Nuts and bolts with monica

How do you get from Sweden to Greece? If you’re Monica Axelsson, on a motorcycle, of course.

The seasoned traveller shares tips on what to wear, who to stay with and how to avoid soggy spark plugs.

If you don’t know where you’ll end up at the end of the day, how do you find a place to crash at night?

I try to follow my heart and my stomach  as far as I can. At the same time that I try to keep a low budget. Couchsurfing is a very good way to travel, for example. It’s easy to get information from references about the person you want to stay with. I always ask to stay with people who are travellers, the most of them are, and you can share travel tips and nice stories with each other.

It can be difficult to find a coachsurfing host the same day you  travel, but I usually know in what direction I want to go a couple of days before, so I ask a few persons in that direction. If the person I want to stay with doesn’t have the opportunity to host me, I stay in a dormitory or a camp. It’s also possible to sleep outdoors in many countries.

Have you got any tips for other solo female motorcyclists interested in a similar journey?

It’s fine to travel alone because it’s easy to meet people if you want company. Couchsurfing is one way to get in touch with other people and to work for food and accommodation is another. There are several networks for it on the internet and there are many different kinds of work all over the world. You usually work for 4-5 hours and it’s a very nice way to meet local people and to see places that you never would find without these contacts.

One really good way to work and travel is to join one ecovillage. There is a network of ecovillages on the internet and they are all different from each other. The one I stayed in in Greece was really nice, lovely people and easy work in a beautiful garden.

Of course bikers are always welcome to local motorcycle clubs, but that can be difficult to find the good ones in some countries.
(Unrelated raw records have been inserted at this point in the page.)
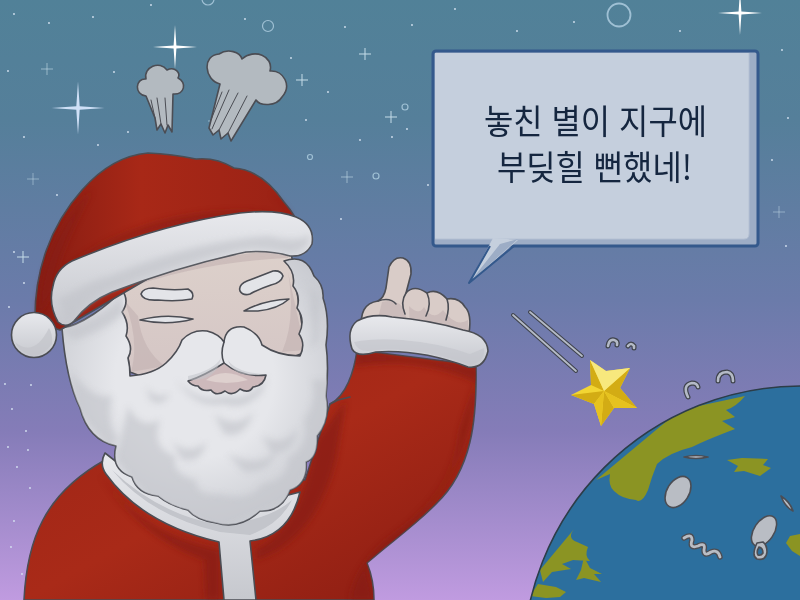
<!DOCTYPE html>
<html lang="ko">
<head>
<meta charset="utf-8">
<title>놓친 별이 지구에 부딪힐 뻔했네!</title>
<style>
:root {
  --line: #4b4d54;
  --red: #a32717;
  --red-dark: #861c12;
  --fur: #e3e4e8;
  --fur-shade: #c3c5cb;
  --skin: #d9ccc8;
  --skin-shade: #c3b3b3;
  --puff: #b3bac0;
  --bubble: #c5cfdd;
  --bubble-edge: #34598c;
  --bubble-side: #9dadc6;
  --ink: #15263f;
  --sea: #2c6f9e;
  --land: #8b9423;
}
html, body { margin: 0; overflow: hidden; }
.scene { display: block; width: 800px; height: 600px; }
.outline { stroke: var(--line); stroke-width: 1.6; stroke-linejoin: round; stroke-linecap: round; }
.red { fill: var(--red); }
.red-shade { fill: var(--red-dark); }
.fur { fill: var(--fur); }
.fur-shade { fill: var(--fur-shade); }
.skin { fill: var(--skin); }
.skin-shade { fill: var(--skin-shade); }
.puff { fill: var(--puff); }
.land { fill: var(--land); }
.speech { font: 300 34px "Noto Sans CJK KR", "Noto Sans", sans-serif; fill: var(--ink); }
</style>
</head>
<body>
<svg class="scene" viewBox="0 0 800 600" role="img" aria-label="산타가 손가락을 들고 말하고, 별이 지구 옆으로 떨어지는 그림">
  <defs>
    <linearGradient id="sky" x1="0" y1="0" x2="0" y2="1">
      <stop offset="0" stop-color="#518198"/>
      <stop offset=".2" stop-color="#557f9a"/>
      <stop offset=".5" stop-color="#6b7baa"/>
      <stop offset=".72" stop-color="#857cb8"/>
      <stop offset="1" stop-color="#c09be0"/>
    </linearGradient>
    <linearGradient id="coat" x1="0" y1="0" x2="1" y2="1">
      <stop offset="0" stop-color="#9c2416"/>
      <stop offset=".5" stop-color="#a92a18"/>
      <stop offset="1" stop-color="#8a1c12"/>
    </linearGradient>
    <linearGradient id="hat-red" x1="0" y1="0" x2="1" y2="0">
      <stop offset="0" stop-color="#861c12"/>
      <stop offset=".4" stop-color="#a82817"/>
      <stop offset="1" stop-color="#9a2215"/>
    </linearGradient>
    <linearGradient id="fur-soft" x1="0" y1="0" x2="0" y2="1">
      <stop offset="0" stop-color="#e8e9ed"/>
      <stop offset="1" stop-color="#c6c8ce"/>
    </linearGradient>
    <radialGradient id="beard-soft" cx=".5" cy=".45" r=".6">
      <stop offset=".5" stop-color="#e6e7eb"/>
      <stop offset="1" stop-color="#c9cbd1"/>
    </radialGradient>
    <linearGradient id="face-soft" x1="0" y1="0" x2="0" y2="1">
      <stop offset="0" stop-color="#ddd1cb"/>
      <stop offset="1" stop-color="#d3c4c4"/>
    </linearGradient>
    <filter id="blur" x="-20%" y="-20%" width="140%" height="140%"><feGaussianBlur stdDeviation="3"/></filter>
    <path id="sparkle" d="M0-22 L1.4-1.4 L22 0 L1.4 1.4 L0 22 L-1.4 1.4 L-22 0 L-1.4-1.4Z"/>
    <path id="twinkle" d="M0-6V6M-6 0H6" stroke="#c5dce8" stroke-width="1" fill="none"/>
    <clipPath id="globe-clip"><circle cx="801" cy="664" r="278"/></clipPath>
    <clipPath id="coat-clip"><path d="M24 600C27 540 44 494 105 460L305 480L330 404C346 396 354 372 357 350L476 365C477 420 472 470 436 504C412 528 388 544 367 563Q374 580 374 600Z"/></clipPath>
    <clipPath id="beard-clip"><path id="beard-shape" d="M62 328C78 326 110 305 122 290L128 370Q160 388 190 360L300 352L288 258Q306 253 314 276Q324 285 323 298Q330 318 326 345Q329 366 326 396Q331 420 317 436Q318 458 306 462Q308 484 290 490Q282 512 260 511Q240 530 216 523Q196 520 188 510Q170 506 158 496Q137 494 132 477Q110 470 116 446Q88 440 80 408Q66 380 62 328Z"/></clipPath>
  </defs>

  <rect id="background" width="800" height="600" fill="url(#sky)"/>

  <g id="stars">
    <g fill="#fff">
      <use href="#sparkle" x="175" y="47"/>
      <use href="#sparkle" x="740" y="13"/>
      <use href="#sparkle" transform="translate(78 108) scale(1.2)" fill="#cfe0f7"/>
    </g>
    <g>
      <use href="#twinkle" x="365" y="54"/><use href="#twinkle" x="302" y="80"/>
      <use href="#twinkle" x="391" y="117"/><use href="#twinkle" x="109" y="366" opacity=".5"/>
      <use href="#twinkle" x="23" y="257"/><use href="#twinkle" x="47" y="69" opacity=".6"/>
      <use href="#twinkle" x="214" y="121" opacity=".6"/><use href="#twinkle" x="347" y="177" opacity=".6"/>
      <use href="#twinkle" x="779" y="212" opacity=".5"/><use href="#twinkle" x="33" y="179" opacity=".5"/>
    </g>
    <g fill="none" stroke="#9fc0d4" stroke-width="1.2">
      <circle cx="619" cy="15" r="11.5" stroke-width="1.8"/><circle cx="268" cy="26" r="5.5"/><circle cx="208" cy="-1" r="6"/>
      <circle cx="310" cy="157" r="2.5"/><circle cx="405" cy="107" r="3"/><circle cx="376" cy="176" r="3"/>
    </g>
    <path fill="none" stroke="#d6e3f2" stroke-width="1.8" stroke-linecap="round" d="M14 14h0M49 23h0M93 17h0M151 5h0M245 19h0M291 58h0M345 27h0M412 25h0M455 9h0M517 31h0M574 22h0M680 31h0M782 50h0M788 118h0M8 71h0M24 137h0M114 72h0M128 132h0M306 120h0M392 137h0M407 129h0M428 185h0M341 219h0M14 252h0M24 283h0M39 300h0M9 307h0M31 385h0M12 409h0M26 431h0M8 447h0M17 467h0M30 488h0M14 521h0M11 547h0M22 574h0M5 384h0M28 450h0M772 160h0M786 246h0M360 140h0M328 92h0M98 145h0M57 195h0"/>
  </g>

  <g id="steam-puffs" class="outline puff">
    <g id="small-puff">
      <path d="M146 96C134 95 135 78 146 79C143 67 160 60 167 70C175 66 181 73 178 78C187 82 185 95 173 94L172 132L168 125L165 133L161 124L157 130L155 118Z"/>
      <path fill="none" stroke-width="1" d="M157 98L161 124M165 98L167 125M151 100L155 118"/>
    </g>
    <g id="large-puff">
      <path d="M220 84C204 80 202 55 219 54C228 48 240 52 242 59C254 48 274 56 270 71C284 70 292 86 282 97C276 107 260 106 256 100L231 141L228 133L221 139L219 130L213 135L209 128Z"/>
      <path fill="none" stroke-width="1" d="M229 90L212 129M238 93L219 130M247 96L228 133M222 92L211 120"/>
    </g>
  </g>

  <g id="santa">
    <g id="coat">
      <path class="outline" fill="url(#coat)" d="M24 600C27 540 44 494 105 460L305 480L330 404C346 396 354 372 357 350L476 365C477 420 472 470 436 504C412 528 388 544 367 563Q374 580 374 600Z"/>
      <g clip-path="url(#coat-clip)">
        <path class="red-shade" filter="url(#blur)" opacity=".7" d="M100 474Q140 534 220 550V600H206L204 560Q136 534 100 474ZM256 549Q300 530 316 440L346 400L336 460Q316 540 256 560ZM355 350L480 366V384Q420 355 355 366ZM476 380Q470 490 367 570L374 600H350Q356 560 400 530Q454 490 460 430Z"/>
      </g>
      <path class="outline" fill="none" d="M330 404L338 400L350 397"/>
      <path class="outline" fill="url(#fur-soft)" d="M105 453Q99 464 106 474Q142 524 219 542L224 600H256L250 541Q290 536 300 492L250 505Q180 520 132 474Z"/>
      <path class="fur-shade" d="M112 470Q150 516 220 532L250 535Q280 524 292 500Q270 520 220 525Q160 515 112 470Z"/>
    </g>

    <g id="pointing-hand">
      <path class="outline skin" d="M362 330Q358 304 378 301Q384 298 386 288L389 267Q394 256 403 258Q412 261 411 274L406 293Q414 284 427 293Q437 288 447 299Q459 297 465 307Q472 314 469 333L440 345Z"/>
      <path class="skin-shade" opacity=".6" d="M382 302Q400 298 405 312L408 326H376ZM409 306Q419 316 424 307Q433 322 443 310Q456 328 468 320V334H410Z"/>
      <path class="outline" stroke-width="1.2" fill="none" d="M406 293Q400 302 405 314M427 293Q432 304 426 316M447 299Q450 308 446 320M378 301Q390 297 396 304"/>
      <path class="outline" fill="url(#fur-soft)" d="M357 321Q372 313 392 317Q430 320 463 330Q487 334 488 351Q484 369 468 367Q420 349 376 352Q357 358 352 349Q346 330 357 321Z"/>
      <path class="fur-shade" opacity=".6" d="M354 342Q374 338 402 340Q440 343 470 354L484 348Q486 362 470 365Q420 347 376 350Q358 354 354 342Z"/>
    </g>

    <g id="head">
      <path class="outline" fill="url(#face-soft)" d="M116 270L290 245L306 352L190 395L130 372Z"/>
      <path class="skin-shade" opacity=".6" d="M122 290Q200 262 288 258V248L116 272ZM124 300Q140 340 131 372L165 366Q142 350 138 316ZM288 272Q296 320 282 352L305 350Z"/>

      <g id="beard">
        <path class="outline" fill="url(#beard-soft)" d="M62 328C80 326 108 306 122 290Q130 301 122 312Q130 324 126 336Q134 348 128 358Q130 366 130 376Q154 374 166 363Q178 352 182 340Q192 329 207 331Q219 334 224 342Q226 325 244 327Q259 333 262 345Q278 356 300 356Q306 344 299 334Q306 320 297 308Q301 296 293 286Q296 272 284 261Q306 253 314 276Q324 285 323 298Q330 318 326 345Q329 366 326 396Q331 420 317 436Q318 458 306 462Q308 484 290 490Q282 512 260 511Q240 530 216 523Q196 520 188 510Q170 506 158 496Q137 494 132 477Q110 470 116 446Q88 440 80 408Q66 380 62 328Z"/>
        <g clip-path="url(#beard-clip)" class="fur-shade" filter="url(#blur)" opacity=".65">
          <path d="M62 330Q110 314 120 296L124 312Q108 330 74 340ZM70 370Q92 400 112 396Q106 424 118 438L110 450L76 410ZM128 406Q140 430 160 420Q150 448 176 456Q170 474 196 480Q196 496 220 494Q250 502 262 484Q288 480 288 458Q310 446 304 420Q318 400 312 380L334 380L322 450L290 500L220 530L150 500L116 460Z"/>
          <path d="M112 446Q132 462 146 452Q140 470 160 478L134 486ZM214 414Q236 430 254 412Q244 440 224 434ZM262 436Q284 448 298 428Q294 454 272 454ZM176 380Q200 404 226 396Q250 402 268 376L262 392Q244 412 224 404Q196 410 176 380ZM300 280Q314 290 310 310Q316 330 310 350L318 340L320 296Z"/>
          <path d="M172 442Q190 456 206 442Q202 464 182 460ZM228 454Q258 468 276 452Q270 474 244 472ZM146 386Q154 400 170 394Q162 408 150 400Z"/>
        </g>
        <path class="outline" fill="#cdb9bb" d="M188 381Q204 376 224 363Q242 378 266 375Q264 386 253 387Q249 394 240 389Q232 397 225 391Q216 397 211 390Q202 392 198 386Q192 386 188 381Z"/>
        <path fill="#ded0ce" d="M206 380Q224 366 248 380Q226 386 206 380Z"/>
        <path class="outline" fill="none" d="M224 342Q220 354 224 363"/>
        <path class="fur-shade" opacity=".55" d="M188 376Q214 370 221 358Q216 382 188 380ZM228 360Q236 372 262 374L250 375Q232 374 228 360Z"/>
      </g>

      <g id="eyes-and-brows" class="outline fur">
        <path d="M141 294Q143 288 153 288Q172 291 188 289Q195 293 192 299Q176 302 158 300Q143 301 141 294Z"/>
        <path d="M240 291Q238 285 247 281L273 271Q281 270 283 276Q281 283 271 285Q259 289 250 294Q243 296 240 291Z"/>
        <path d="M140 320Q166 313 193 319Q168 326 140 320Z"/>
        <path d="M244 311Q264 300 289 299Q278 309 258 311Z"/>
      </g>
    </g>

    <g id="hat">
      <path class="outline" fill="url(#hat-red)" d="M35 322C34 272 50 226 82 190Q112 156 148 153Q172 154 196 159Q216 157 234 168Q262 170 284 202Q298 218 300 230L180 260L60 330Z"/>
      <path class="red-shade" opacity=".6" filter="url(#blur)" d="M38 316C38 270 60 220 92 190C72 230 54 264 54 290ZM60 276Q130 220 290 214L270 192Q284 204 292 216Q170 196 72 262Z"/>
      <path class="outline" fill="url(#fur-soft)" d="M53 286Q56 269 72 261Q160 224 240 213Q276 209 296 217Q315 225 312 244Q306 257 290 256Q270 250 246 252Q180 266 112 292Q88 302 74 321Q66 329 58 322Q48 304 53 286Z"/>
      <path class="fur-shade" opacity=".65" filter="url(#blur)" d="M58 300Q90 280 110 276Q190 242 268 236Q300 244 309 234Q311 250 290 253Q260 247 240 250Q170 266 110 290Q88 300 68 322Z"/>
      <circle class="outline" cx="34" cy="335" r="22.5" fill="url(#fur-soft)"/>
      <path class="fur-shade" opacity=".7" d="M15 342Q34 358 49 328Q53 334 52 344Q42 358 30 355Q18 351 15 342Z"/>
    </g>
  </g>

  <g id="speech-bubble">
    <rect x="433" y="51" width="325" height="195" rx="3" fill="var(--bubble-side)" stroke="var(--bubble-edge)" stroke-width="3"/>
    <path d="M435 53H749V234Q749 239 744 239H435Z" fill="var(--bubble)"/>
    <path d="M749 53V234Q749 239 744 239H435" fill="none" stroke="#b4c0d3" stroke-width="1"/>
    <path d="M493 238L469 283L518 240Z" fill="var(--bubble)"/>
    <path d="M500 244L470 282L518 239Z" fill="var(--bubble-side)"/>
    <path d="M490 246L469 283L514 246" fill="none" stroke="var(--bubble-edge)" stroke-width="2" stroke-linejoin="round"/>
    <text class="speech" x="484" y="134" textLength="223" lengthAdjust="spacingAndGlyphs">놓친 별이 지구에</text>
    <text class="speech" x="497" y="180" textLength="195" lengthAdjust="spacingAndGlyphs">부딪힐 뻔했네!</text>
  </g>

  <g id="earth">
    <circle cx="801" cy="664" r="278" fill="var(--sea)"/>
    <g clip-path="url(#globe-clip)" class="land">
      <path d="M596 480L680 410L745 396Q736 407 726 410L735 417L722 421L735 429Q706 440 692 447Q668 453 657 464Q652 476 648 490Q642 504 636 500Q622 499 614 491Q608 486 610 474Z"/>
      <path d="M727 460L742 458L768 459L763 465L771 468L760 476L744 471L734 472L738 466Z"/>
      <path d="M540 570L575 528Q566 538 577 542L588 547Q584 556 590 561L573 560L562 564L571 569L552 572L543 582Z"/>
      <path d="M584 557L590 568L602 574L594 574L601 582L584 578L576 580L581 570ZM538 584L556 587L566 592L560 597L546 598L530 596Z"/>
      <path d="M800 534L790 536L786 543L792 551L800 556Z"/>
    </g>
    <circle cx="801" cy="664" r="278" fill="none" stroke="#2c3d48" stroke-width="1.6"/>
    <g id="earth-face" class="outline" fill="#b9bdc4">
      <ellipse cx="678" cy="492" rx="11" ry="17" transform="rotate(32 678 492)"/>
      <ellipse cx="764" cy="531" rx="10" ry="17" transform="rotate(34 764 531)"/>
      <path d="M684 457Q696 454 708 457Q696 460 684 457ZM781 496Q790 502 793 511Q785 507 781 496Z"/>
      <path fill="none" stroke-width="5.5" d="M684 538Q692 533 692 540Q689 549 698 546Q706 542 704 550Q704 557 711 552Q718 549 720 557"/>
      <path fill="none" stroke="#b9bdc4" stroke-width="2.8" d="M684 538Q692 533 692 540Q689 549 698 546Q706 542 704 550Q704 557 711 552Q718 549 720 557"/>
      <path fill-rule="evenodd" d="M757 543Q751 556 757 559Q766 561 767 552Q767 545 763 542ZM759 547Q763 548 763 553Q761 556 758 555Q756 552 759 547Z"/>
    </g>
  </g>

  <g id="motion-marks" fill="none" stroke-linecap="round">
    <path id="marks" stroke="#3f434c" stroke-width="5" d="M608 346Q609 339 614 340Q618 341 617 345M628 346Q631 342 634 346L634 348M688 397Q682 385 692 383Q697 383 698 387M718 381Q718 372 727 372Q733 373 733 381"/>
    <path stroke="#b4bac6" stroke-width="2.6" d="M608 346Q609 339 614 340Q618 341 617 345M628 346Q631 342 634 346L634 348M688 397Q682 385 692 383Q697 383 698 387M718 381Q718 372 727 372Q733 373 733 381"/>
    <path stroke="#3f434c" stroke-width="4" d="M513 315L576 371M530 312L582 356"/>
    <path stroke="#b4bac6" stroke-width="1.8" d="M513 315L576 371M530 312L582 356"/>
  </g>

  <g id="falling-star">
    <path fill="#f2d533" d="M590 360L606 371L630 368L620 388L637 408L614 408L601 426L594 404L571 395L591 385Z"/>
    <path fill="#d3ac14" d="M604 391L590 360L591 385ZM604 391L571 395L594 404ZM604 391L601 426L614 408ZM604 391L637 408L620 388ZM604 391L630 368L620 388Z"/>
    <path fill="#f7e87d" d="M604 391L606 371L630 368ZM604 391L590 360L606 371Z"/>
    <path fill="#e6c21f" d="M604 391L594 404L601 426ZM604 391L614 408L637 408Z"/>
  </g>
</svg>
</body>
</html>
I met nice bikers in Greece, but here there are not so many clubs.

How did you decide what to pack for such a long journey through so many different cultures/climates?

I started the journey in UK last year and planned to stay in north England and Scotland, so I packed a lot of things for a cold climate. [editor’s note: Monica’s bike broke down and she had to go home for a bit] But I didn’t use 1/3 of the things so I only packed half as much this time. I had too many clothes, too big a kitchen kit, big shoes and some other things that I didn’t use. My experience is that two wool pullovers are enough, one thick one thin, you can find warm clothes in second hand shops if you need more. I bring very few clothes this time and thin ones that dry quickly, easy to wash up and you don’t want to travel around with dirty clothes anyway. I just have a very small Army kitchen for simple cooking and I left the walking boots in Sweden. If you are a biker you have your boots anyway, and you can walk far in good sandals.

What’s something you brought that you couldn’t live without?

You can buy most of the things on the way, but I’m glad that I arranged a charger from my battery so I can charge my tablet when I travel, and I need that, it’s much easier to travel with a tablet! And I love to take pictures so my camera is a must for me. I also have a spray to fix acute puncture, which I hope I don’t need to use…

How’s the bike? Had any problems?

The bike is ok, except that it broke down in Scotland a year ago. So far I just had to change the spark plugs. It’s important to start up the bike regularly if you don’t drive for a while, otherwise gasoline will accumulate in the carburetor and the spark plugs may become soggy.

Where are you headed to next?

I don’t know where I’m going next. Two months agoI was on my way to Croatia but I still haven’t got there…I got stuck in a little paradise in Greece, I love it here so when it’s time to leave it may be too cold in Croatia. If it’s not too cold, I’ll probably drive through Croatia via Albania, Montenegro and a little bit of Bosnia. But if it’s warmer in Italy I might go with a ferry to visit my new friend who lives in Bologna. It’s also a very nice ecovillage in the north of Italy so I might go there too. Or somewhere else!

All images © Monica Axelsson

For more on Monica:

On the Road Again | Biker Chick in the Balkans Part I

Biker Chick in the Balkans Part II

Biker Chick in the Balkans Part III

Dangers in Paradise | Sri Lanka

I quit a well-paid job as a planning architect, sold my car and went away to travel solo at the age of 51 with my old veteran motorbike.